I wanted to get through the first section of this notebook on this trip. The pages in this section are edged in blue. I've got a ways to go, sorry to say. I did not do enough describing of areas. I was reluctant to write in the car and thereby pissed a lot of decent words down the drain. I would have said more about how the plains looked once we were on the eastern side of the park, looking out toward the east. It was what I called Custer's view. East of the park, on the fat part of the divide, the land begins the process of flattening out and it's as though you can see for miles and miles and miles. Maybe you can. The colors were a range of maize yellows and sun-bleached wheat whites and dull greens and then of course the blue of the sky—that dumbstruck, blue-lipped blue. The sky was free of clouds as we drove north to Canada on Wednesday but it was accentuated and supported by fairly high altostratus on the way back down. It was mackerel sky in spots, probably my favorite day sky.

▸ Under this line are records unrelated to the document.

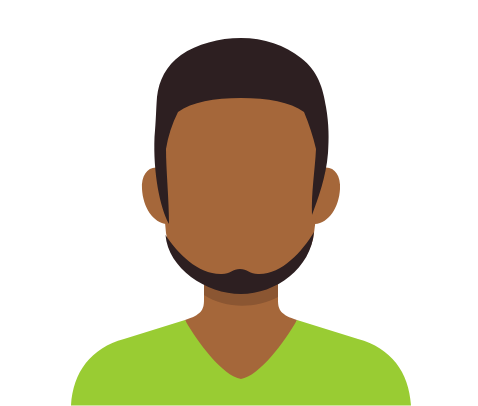
<!DOCTYPE html>
<html lang="en">
<head>
<meta charset="utf-8">
<title>Avatar</title>
<style>
:root {
  --background: #ffffff;
  --skin: #a5673a;
  --neck-shade: #8b5632;
  --hair: #2d1f21;
  --shirt: #99cc33;
}
html, body { margin: 0; overflow: hidden; background: var(--background); }
.avatar { display: block; width: 478px; height: 406px; }
.skin { fill: var(--skin); }
.neck-shade { fill: var(--neck-shade); }
.hair { fill: var(--hair); }
.shirt { fill: var(--shirt); }
</style>
</head>
<body>
<svg class="avatar" viewBox="0 0 478 406" role="img" aria-label="Faceless avatar of a bearded man in a green V-neck shirt">
  <g id="body">
    <path class="skin" d="M204 270V300C204 310 201 315 185 320L198 370L241 390L284 370L297 320C281 315 278 310 278 300V270Z"/>
    <path class="neck-shade" d="M204 276H278V297C256 309 225 309 204 295Z"/>
    <path class="shirt" d="M185 320C198 343 223 376 241 379C259 376 284 343 297 320L358 339C391 348 409 372 411 405.5H71C73 372 91 348 124 339Z"/>
  </g>
  <g id="head">
    <path class="skin" d="M160 168C149 165 141 174 142 189C143 207 153 223 167 224L172 190Z"/>
    <path class="skin" d="M322 168C333 165 341 174 340 189C339 207 329 223 315 224L310 190Z"/>
    <path class="skin" d="M160 95H322V170L314 233C311 264 276 290 241 290C206 290 170 264 166 233L160 170Z"/>
    <path class="hair" d="M165.500 235C178 254 199 275 222 274C230 274 233 269 240 269C247 269 250 274 258 274C281 275 302 252 314 232C311 268 276 294 241 294C206 294 168 268 165.500 235Z"/>
    <path class="hair" d="M169 224C160 208 153 172 154.500 137C156 121 156 110 157 97C159 80 166 66 181 55C197 44 219 38 241 38C264 38 285 45 301 58C318 71 323 88 326 107C329 124 329 139 328 153C326 178 318 198 312 215C311 193 315 170 316 149C313 136 309 124 304 112C290 102 268 98 241 98C214 98 192 102 178 112C172 124 168 136 166 149C166 170 169 199 169 224Z"/>
  </g>
</svg>
</body>
</html>
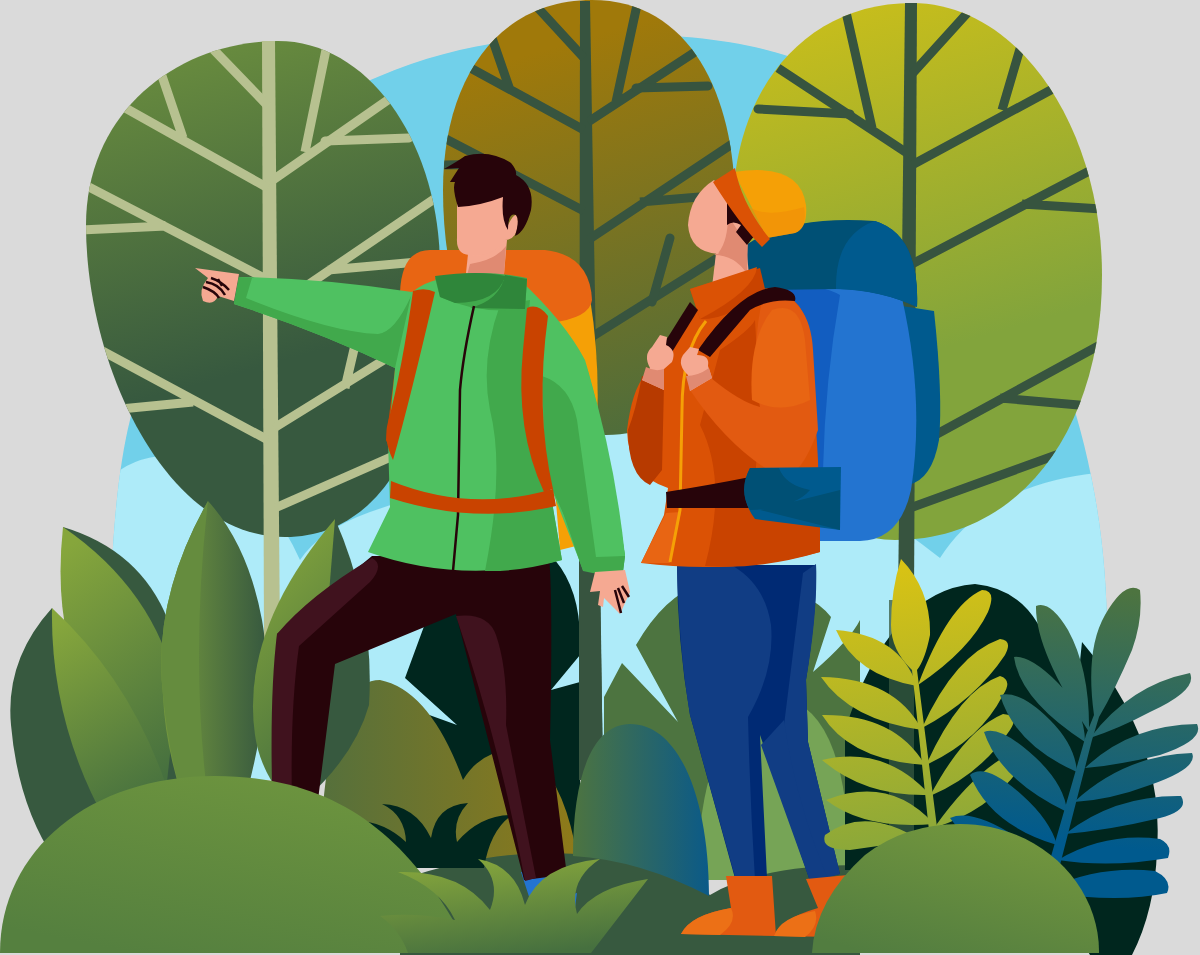
<!DOCTYPE html>
<html lang="en">
<head>
<meta charset="utf-8">
<title>Two hikers in the forest</title>
<style>
:root{--ground:#dadada;--sky:#71d0ea;--cloud:#aeebf9;--pine:#37593f;--deep:#00261e;--moss:#4d7440;--twig:#b7c190;--bark:#37543f;--skin:#f5a992;--skin-dark:#e08a72;--hair:#27040a;--plum:#40121e;--coat:#4fc161;--coat-mid:#41a94c;--coat-dark:#2f863a;--strap:#c94300;--orange:#e86513;--rust:#db5205;--rust-dark:#b73a00;--amber:#f5a006;--blue:#2374d0;--blue-mid:#125dc0;--teal:#005a8e;--teal-dark:#005075;--denim:#113d84;--navy:#002a74}
html,body{margin:0;width:1200px;height:955px;overflow:hidden;background:var(--ground)}
svg{display:block}
.branches{fill:none;stroke-width:9}
.light{stroke:var(--twig)}
.dark{stroke:var(--bark)}
.round{stroke-linecap:round}
</style>
</head>
<body>
<svg width="1200" height="955" viewBox="0 0 1200 955" role="img" aria-label="Two hikers with backpacks in a forest, one pointing the way">
<defs>
<linearGradient id="greenCrown" x1=".4" y1="0" x2=".6" y2="1"><stop stop-color="#688b3e"/><stop offset=".65" stop-color="#37593f"/></linearGradient>
<linearGradient id="brownCrown" x1=".4" y1="0" x2=".6" y2="1"><stop offset=".1" stop-color="#a0790a"/><stop offset="1" stop-color="#4f6d3b"/></linearGradient>
<linearGradient id="limeCrown" x1=".4" y1="0" x2=".6" y2="1"><stop stop-color="#c6bd1c"/><stop offset=".65" stop-color="#82a43c"/></linearGradient>
<linearGradient id="leaf" x1=".3" y1="0" x2=".6" y2="1"><stop stop-color="#86a63c"/><stop offset="1" stop-color="#46703f"/></linearGradient>
<linearGradient id="leafSide"><stop stop-color="#769a3e"/><stop offset="1" stop-color="#37593f"/></linearGradient>
<linearGradient id="hill" x1=".8" y1="0" x2=".3" y2="1"><stop stop-color="#6e953e"/><stop offset="1" stop-color="#55803f"/></linearGradient>
<linearGradient id="hillRight" x1=".8" y1="0" x2=".2" y2="1"><stop stop-color="#75983d"/><stop offset="1" stop-color="#527d40"/></linearGradient>
<linearGradient id="ochre"><stop stop-color="#55703c"/><stop offset="1" stop-color="#8f7a19"/></linearGradient>
<linearGradient id="blueBush"><stop stop-color="#4d7440"/><stop offset="1" stop-color="#0b5a88"/></linearGradient>
<linearGradient id="yellowFern" gradientUnits="userSpaceOnUse" x1="900" y1="560" x2="940" y2="860"><stop stop-color="#dac313"/><stop offset="1" stop-color="#86a63c"/></linearGradient>
<linearGradient id="blueFern" gradientUnits="userSpaceOnUse" x1="1110" y1="590" x2="1080" y2="890"><stop stop-color="#4d7440"/><stop offset=".85" stop-color="#005a8e"/></linearGradient>
<path id="crownLeft" d="M278 41C370 41 440 145 440 268C440 425 388 537 285 537C165 537 86 365 86 225C86 110 180 41 278 41Z"/>
<path id="crownMid" d="M592 0C690 0 735 95 735 205C735 350 695 435 606 435C500 435 443 325 443 190C443 80 497 0 592 0Z"/>
<path id="crownRight" d="M912 3C1020 3 1102 130 1102 275C1102 430 1020 540 895 540C790 540 733 390 733 210C733 90 805 3 912 3Z"/>
<clipPath id="clipLeft"><use href="#crownLeft"/></clipPath>
<clipPath id="clipMid"><use href="#crownMid"/></clipPath>
<clipPath id="clipRight"><use href="#crownRight"/></clipPath>
<clipPath id="skyClip"><use href="#skyShape"/></clipPath>
<path id="skyShape" d="M112 780C105 590 115 480 130 420C170 250 270 120 380 76C450 45 530 35 610 34C780 34 870 70 960 180C1050 300 1108 460 1107 640V780Z"/>
</defs>

<g id="sky">
<use href="#skyShape" fill="var(--sky)"/>
<path clip-path="url(#skyClip)" fill="var(--cloud)" d="M100 490Q125 455 175 455Q260 470 300 560Q320 530 370 512L640 420Q790 440 940 558Q990 480 1110 472V800H100Z"/>
</g>

<g id="tree-left">
<use href="#crownLeft" fill="url(#greenCrown)"/>
<path fill="var(--twig)" d="M262 41H275L280 640H264Z"/>
<g class="branches light" clip-path="url(#clipLeft)">
<path d="M120 105L268 188M160 70L183 138M212 48L268 106M327 45L305 152M395 95L270 182M85 185L268 280M80 230L166 226M440 195L274 308M328 270L440 260M95 347L268 440M110 410L193 402M400 350L274 428M355 345L345 388M400 453L275 508"/>
<path class="round" d="M325 141L409 138"/>
</g>
</g>
<g id="tree-middle">
<use href="#crownMid" fill="url(#brownCrown)"/>
<path fill="var(--bark)" d="M580 1H590L603 770H579Z"/>
<g class="branches dark" clip-path="url(#clipMid)">
<path d="M465 65L584 130M492 38L510 90M538 8L584 58M637 5L616 102M695 52L588 122M444 138L584 211M444 165L500 164M735 142L588 240M640 202L735 194M735 247L590 338"/>
<path class="round" d="M636 88L708 86M670 238L652 302"/>
</g>
</g>
<g id="tree-right">
<use href="#crownRight" fill="url(#limeCrown)"/>
<path fill="var(--bark)" d="M905 3H917L914 600H898Z"/>
<g class="branches dark" clip-path="url(#clipRight)">
<path d="M778 68L910 155M846 12L872 128M970 10L912 74M1060 85L912 165M1022 42L1002 110M1095 168L912 264M1022 204L1102 209M1100 345L915 446M1000 398L1090 406M1070 450L910 508"/>
<path class="round" d="M758 109L850 114"/>
</g>
</g>

<g id="undergrowth">
<path fill="var(--deep)" d="M430 610L405 678L457 725L360 690V850H580V682L551 690L580 655V640Q580 590 555 560Z"/>
<path fill="var(--bark)" d="M579 560H600L603 780H579Z"/>
<path fill="var(--moss)" d="M700 585Q665 595 636 645L678 722L622 663L604 697V860H860V620Q850 640 813 672L831 617Q810 590 760 585Z"/>
<path fill="#76a456" d="M697 880Q700 700 790 700Q850 720 850 880Z"/>
<path fill="url(#ochre)" d="M320 860Q325 680 380 680Q430 690 463 780Q480 752 510 750Q560 755 578 860Z"/>
<path fill="var(--pine)" d="M400 955V880Q530 835 640 865Q700 885 710 895Q760 865 860 865V955Z"/>
<path fill="url(#blueBush)" d="M573 856C573 770 595 724 630 724C680 724 709 800 709 896Q640 860 573 856Z"/>
<path fill="var(--deep)" d="M355 820Q385 822 406 842Q405 815 382 804Q415 805 431 838Q436 805 468 803Q452 820 457 842Q480 815 512 815Q490 830 484 868H390Q385 830 355 820Z"/>
<path fill="var(--deep)" d="M845 870V730Q890 590 975 584Q1035 590 1052 660L1078 680L1082 642Q1165 740 1157 850Q1155 910 1132 955H1090L1040 870Z"/>
<path fill="var(--pine)" opacity=".75" d="M889 600H914V850H889Z"/>
</g>

<g id="broad-leaves">
<path fill="var(--pine)" d="M52 608Q5 660 11 725Q18 805 55 860L125 840Z"/>
<path fill="var(--pine)" d="M63 527Q140 550 168 620L200 790H130Z"/>
<path fill="url(#leaf)" d="M63 527Q52 630 90 700L165 800L177 690Q155 590 63 527Z"/>
<path fill="url(#leaf)" d="M52 608Q50 720 105 820L166 785Q130 680 52 608Z"/>
<path fill="url(#leafSide)" d="M208 501Q152 600 163 695Q165 745 183 800H245Q275 690 262 620Q248 545 208 501Z"/>
<path fill="#658c3e" d="M208 501Q152 600 163 695Q168 750 183 800H208Q190 660 208 501Z"/>
<path fill="var(--pine)" d="M335 519Q375 610 369 705Q355 755 305 800L280 770Z"/>
<path fill="url(#leaf)" d="M335 519Q240 630 255 735Q260 770 285 800L320 705Z"/>
</g>

<g id="hiker-pointing">
<g id="orange-pack">
<path fill="var(--amber)" d="M540 310L590 298Q600 360 597 425L580 545L560 550Z"/>
<path fill="var(--orange)" d="M400 292Q402 250 430 250H545Q590 255 592 300Q590 318 550 323L400 310Z"/>
<path fill="var(--strap)" d="M400 330L386 440L400 470Z"/>
</g>
<path id="shoe" fill="var(--blue)" d="M521 872H558L541 902L577 893L574 915H535Z"/>
<g id="trousers">
<path fill="var(--hair)" d="M372 556H549Q553 600 550 740L566 868L556 876L524 880L456 614L335 664L318 800L273 790L277 634Z"/>
<path fill="var(--plum)" d="M456 616Q488 612 496 635Q508 670 506 725L536 878L525 881Q500 745 456 616Z"/>
<path fill="var(--plum)" d="M372 558Q385 565 370 582L299 646Q290 710 292 800L272 785Q270 690 277 634Q310 595 372 558Z"/>
</g>
<g id="pointing-hand">
<path fill="var(--skin)" d="M195 268L239 274L234 301L218 296Q214 306 203 301Q198 290 208 278Z"/>
<path fill="none" stroke="var(--hair)" stroke-width="2.5" d="M203 287Q215 291 219 298M206 282Q219 284 225 295M211 278Q221 281 229 290M218 279L222 286"/>
</g>
<path fill="var(--skin)" d="M470 235L507 240L504 274Q485 290 466 273Z"/>
<path fill="var(--skin-dark)" d="M470 264Q496 260 506 246L504 275H467Z"/>
<path fill="var(--skin)" d="M457 200Q480 185 503 197L508 225Q518 205 518 225Q516 240 505 240Q493 258 469 255Q456 254 457 238Z"/>
<path fill="var(--hair)" d="M458 207Q452 188 455 182L450 182Q455 174 459 168L444 169Q458 161 465 156Q490 149 511 163Q517 170 516 175Q535 185 531 210Q525 232 515 236Q520 220 516 215Q508 212 508 230Q501 220 503 197Q480 206 458 207Z"/>
<g id="green-coat">
<path fill="var(--coat)" d="M239 277Q320 278 412 292Q425 282 440 279L520 280Q565 322 585 360Q605 425 625 556Q607 576 583 570L548 480L562 560Q460 585 368 552L390 507L388 440L395 368Q320 332 234 304Z"/>
<path fill="var(--coat-mid)" d="M239 277L252 278L246 298Q330 332 378 334Q395 332 411 296L395 368Q320 332 234 304Z"/>
<path fill="var(--coat-mid)" d="M500 305L530 300Q520 390 533 440L550 490L562 560Q520 572 485 571Q505 470 490 410Q480 360 500 305Z"/>
<path fill="var(--coat-mid)" d="M545 323Q575 340 588 375L598 440L573 405Q565 385 542 377L548 480L590 572L623 572L625 556Q605 425 588 375Z"/>
<path fill="var(--coat)" d="M542 322Q575 330 588 372Q615 460 625 556L594 560L542 400Z"/>
<path fill="var(--coat-mid)" d="M542 376Q570 385 577 420L596 557L625 556L623 571Q605 577 583 571L545 460Z"/>
<path fill="var(--coat-mid)" d="M435 278Q480 268 527 278L525 309Q480 315 440 297Z"/>
<path fill="var(--coat-dark)" d="M435 276Q480 270 505 276Q498 303 455 303L440 297ZM505 275L527 279L525 309L470 308Q500 300 505 275Z"/>
<path fill="none" stroke="var(--hair)" stroke-width="2.5" d="M474 306Q463 355 460 390L458 515L453 571"/>
</g>
<g id="pack-straps" fill="var(--strap)">
<path d="M413 291Q425 287 435 292Q410 400 393 460Q383 440 388 422Q402 370 413 291Z"/>
<path d="M527 308Q538 303 548 316Q535 410 553 489L544 492Q515 430 523 350Z"/>
<path d="M391 481Q470 513 553 489L556 506Q475 525 390 498Z"/>
</g>
<path fill="var(--skin)" d="M595 572L625 570L630 592L620 614L604 598L603 607L598 605L600 591L590 592Z"/>
<path fill="none" stroke="var(--hair)" stroke-width="2.5" d="M615 590L621 613M618 588L624 603M622 586L629 597"/>
</g>

<g id="hiker-looking-up">
<g id="blue-pack">
<path fill="var(--teal)" d="M902 306L934 311Q943 395 939 440Q932 480 908 485Z"/>
<path fill="var(--blue)" d="M775 285Q860 280 902 298Q925 400 911 490Q900 540 860 541H815Z"/>
<path fill="var(--blue-mid)" d="M770 285Q820 283 840 295Q825 380 823 470H810Z"/>
<path fill="var(--teal-dark)" d="M746 245Q790 215 875 221Q920 235 917 307Q880 290 840 289L765 290Q745 285 746 245Z"/>
<path fill="var(--teal)" d="M875 221Q920 235 917 307Q880 290 836 289Q835 235 875 221Z"/>
</g>
<g id="jeans">
<path fill="var(--navy)" d="M677 565H816Q817 610 806 680L808 742L840 874L810 881L760 735L767 878L736 882L690 715Q677 640 677 565Z"/>
<path fill="var(--denim)" d="M677 566H733Q765 585 771 625Q775 670 748 717Q750 800 755 880H736L690 715Q679 650 677 566Z"/>
<path fill="var(--denim)" d="M803 573L816 564Q818 610 806 680L808 742L840 874L826 878Q785 790 784 725Z"/>
<path fill="var(--denim)" d="M761 745L784 720Q795 800 828 879L810 881Z"/>
</g>
<g id="boots" fill="#e25a11">
<path d="M726 876H772L776 936L681 934Q690 915 731 908Z"/>
<path d="M806 879L848 875L835 937L774 936Q780 919 818 908Z"/>
<path fill="#ec7016" d="M681 934Q690 915 731 908Q738 922 720 935ZM774 936Q780 917 815 911Q820 925 805 937Z"/>
</g>
<path fill="var(--skin)" d="M717 245L745 235L749 275L712 287Z"/>
<path fill="var(--skin-dark)" d="M714 255Q735 245 740 222L748 240L747 274Q735 255 714 255Z"/>
<path fill="var(--skin)" d="M714 180Q690 195 688 225Q690 252 718 254Q742 245 745 215Z"/>
<path fill="var(--skin-dark)" d="M728 215Q740 235 745 240L728 252Q716 256 719 252Q728 240 728 215Z"/>
<path fill="var(--hair)" d="M727 198L755 235L747 245L736 232L741 225Q733 220 727 225Z"/>
<path fill="var(--amber)" d="M734 172Q800 162 806 205Q808 228 795 233L767 238Z"/>
<path fill="#f08c08" opacity=".55" d="M745 203Q760 220 804 207Q808 228 795 233L767 238Z"/>
<path fill="var(--rust)" d="M713 182L735 168Q742 205 770 239L762 247Q740 225 713 182Z"/>
<g id="orange-coat">
<path fill="var(--rust)" d="M700 305L768 288Q808 295 811 345L818 460L820 552Q735 575 641 563L664 515L668 488Q628 475 627 430Q632 390 645 375Z"/>
<path fill="var(--rust-dark)" d="M642 376L664 385L662 470L650 485Q628 475 628 430Q636 410 642 376Z"/>
<path fill="var(--strap)" d="M720 350Q750 330 755 320L760 410L755 480L790 478L820 510V552Q760 570 705 566Q728 480 700 425Z"/>
<path fill="var(--orange)" d="M641 563L666 513L681 512L670 563Z"/>
<path fill="#e25a11" d="M765 290Q810 295 813 350L818 430Q800 480 780 477Q730 450 690 390L711 378Q740 402 760 407Q750 340 765 290Z"/>
<path fill="var(--orange)" d="M772 310Q800 300 805 340L810 400Q780 415 752 400Q748 340 772 310Z"/>
<path fill="var(--strap)" d="M690 289L760 268L765 289Q730 320 700 319Z"/>
<path fill="var(--rust)" d="M690 289L757 267Q755 290 700 319Z"/>
<path fill="none" stroke="var(--amber)" stroke-width="3" d="M706 321Q682 350 682 410L680 510L670 562"/>
</g>
<g id="shoulder-straps" fill="var(--hair)">
<path d="M690 302L698 310L672 352L663 345Z"/>
<path d="M698 350Q740 290 775 287Q798 290 795 301Q770 298 750 310L710 357Z"/>
</g>
<path fill="var(--skin)" d="M660 335L667 337L666 345Q677 350 672 362L664 369V390L642 380L650 368Q643 355 652 347Z"/>
<path fill="var(--skin)" d="M690 347L699 349L697 355Q710 355 708 366L712 378L690 391L688 375Q677 365 683 355Z"/>
<path fill="var(--skin-dark)" d="M646 367Q655 372 664 369V390L642 380ZM686 376Q698 376 709 368L712 378L690 391Z"/>
<path fill="var(--hair)" d="M666 492Q710 485 750 477V508H667Z"/>
<path fill="var(--teal)" d="M750 468L841 467L840 530L755 519Q737 495 750 468Z"/>
<path fill="var(--teal-dark)" d="M750 468L779 468Q785 485 810 490Q795 508 750 510Q738 490 750 468ZM760 510L840 490V530Z"/>
</g>

<g id="yellow-fern" fill="url(#yellowFern)">
<path d="M901 559Q931 590 930 635Q925 660 917 670L938 835L930 840L912 670Q891 650 891 625Q891 590 901 559Z"/>
<path d="M836 630Q900 635 917 686Q855 675 836 630ZM821 677Q895 678 922 730Q850 720 821 677ZM822 715Q895 714 925 765Q850 760 822 715ZM822 760Q885 745 930 795Q865 797 822 760ZM826 800Q890 775 934 824Q865 830 826 800ZM825 835Q865 805 920 840L850 850Q820 850 825 835Z"/>
<path d="M918 685Q948 605 982 590Q997 590 988 612Q970 650 918 685ZM922 728Q955 655 1000 639Q1013 640 1005 655Q975 700 922 728ZM926 765Q960 690 1000 676Q1013 680 1003 695Q980 740 926 765ZM930 796Q965 730 1003 714Q1020 715 1010 730Q980 775 930 796ZM934 828Q975 770 1015 751Q1030 755 1020 768Q990 810 934 828Z"/>
</g>
<g id="blue-fern" fill="url(#blueFern)">
<path d="M1094 715Q1085 650 1105 615Q1125 580 1140 590Q1143 620 1132 650Q1115 690 1099 717L1092 740L1060 865L1050 860L1086 735Z"/>
<path d="M1089 732Q1035 650 1036 606Q1050 600 1068 630Q1090 670 1089 732ZM1085 742Q1020 700 1014 657Q1030 655 1058 683Q1085 710 1085 742ZM1077 772Q1015 745 1000 695Q1020 690 1050 720Q1075 745 1077 772ZM1067 812Q1000 780 984 732Q1000 725 1035 757Q1065 785 1067 812ZM1057 845Q990 825 970 775Q985 762 1022 795Q1050 820 1057 845ZM1050 862Q975 855 950 818Q980 805 1050 862Z"/>
<path d="M1090 738Q1130 685 1190 673Q1198 690 1150 712Q1120 728 1090 738ZM1085 768Q1130 725 1197 724Q1205 740 1160 755Q1120 765 1085 768ZM1074 802Q1125 755 1192 753Q1199 768 1150 785Q1110 800 1074 802ZM1065 834Q1115 795 1181 796Q1190 810 1160 818Q1110 830 1065 834ZM1058 860Q1105 832 1160 839Q1173 845 1168 858Q1110 868 1058 860ZM1050 888Q1100 865 1155 871Q1173 880 1167 893Q1120 903 1050 893Z"/>
</g>

<g id="foreground">
<path fill="url(#hill)" d="M0 953C0 850 90 776 215 776C330 776 400 830 453 920V953Z"/>
<path fill="url(#leaf)" d="M380 916Q415 912 455 920Q440 888 398 872Q460 870 490 910Q502 880 478 859Q515 865 525 905Q540 865 600 859Q568 880 577 914Q595 887 648 879L591 953H408Q400 930 380 916Z"/>
<path fill="url(#hillRight)" d="M812 953Q815 900 865 855Q905 824 960 824C1040 824 1100 885 1099 953Z"/>
</g>
</svg>
</body>
</html>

There was champagne—well, prosecco—in our room at the Belton yesterday. It sat in a little ice bucket on a tray along with a card of congratulations and two up-ended champagne flutes. B had told them it was our 10-year anniversary trip, which was true. It was the same brand of prosecco as was waiting in the fridge at our cabin (Reclusive Moose), for Patrick and Anne-Marie in recognition of their tenth. This was not coincidence. One of the co-owners of the cabin is the general manager at the Belton. The other co-owner was waiting tables at the restaurant there last night. Small town in a small world, I guess.
Continue reading about this trip to Montana and Canada...
a. A city like Rotterdam bombed, rebuilt The Nazis said submit or we’ll bomb you into the ocean The ‘Dammers submitted but got bombed anyway What’s the point in that? Now, taller buildings Europe’s busiest port A few coffeeshops tucked away. In a café, cream of mushroom soup, the best bread and a little butter in … Continue reading Landscape: Benelux into Germany
My uncle, a climatologist,
suggests that global warming
could cause the melting of the
Northern Passages once impassable
to the likes of Henry Hudson
or John Cabot or his son Sebastian searching
for a route to the spices & silks
of the East Indies at the behest
of royalty, their county’s or not.
Imagine: the northern passage is a convenient
shipping route from, say, Shanghai
to NYC forget the skinny Panama Canal
or slow trains or coffeed truckers.
I fell asleep this
the Senate on C-SPAN2.
When I woke up
was talking about
trains & Illinois
and about how lately
the trains have
been passing on through
without even stopping
Up the grain elevator
one hundred and eighty degrees
(but no proof)
an aspen chopped in two
makes a fence holding
asses in funny-coat blankets.
When the rail rusts, what's left behind?
Full poem here...
Down the track electric: a bottle
cast off to house earthworms;
an impatientist painting
bequeathed in night to the sound
of apple pie vapors wrapped in waxen mem'ry.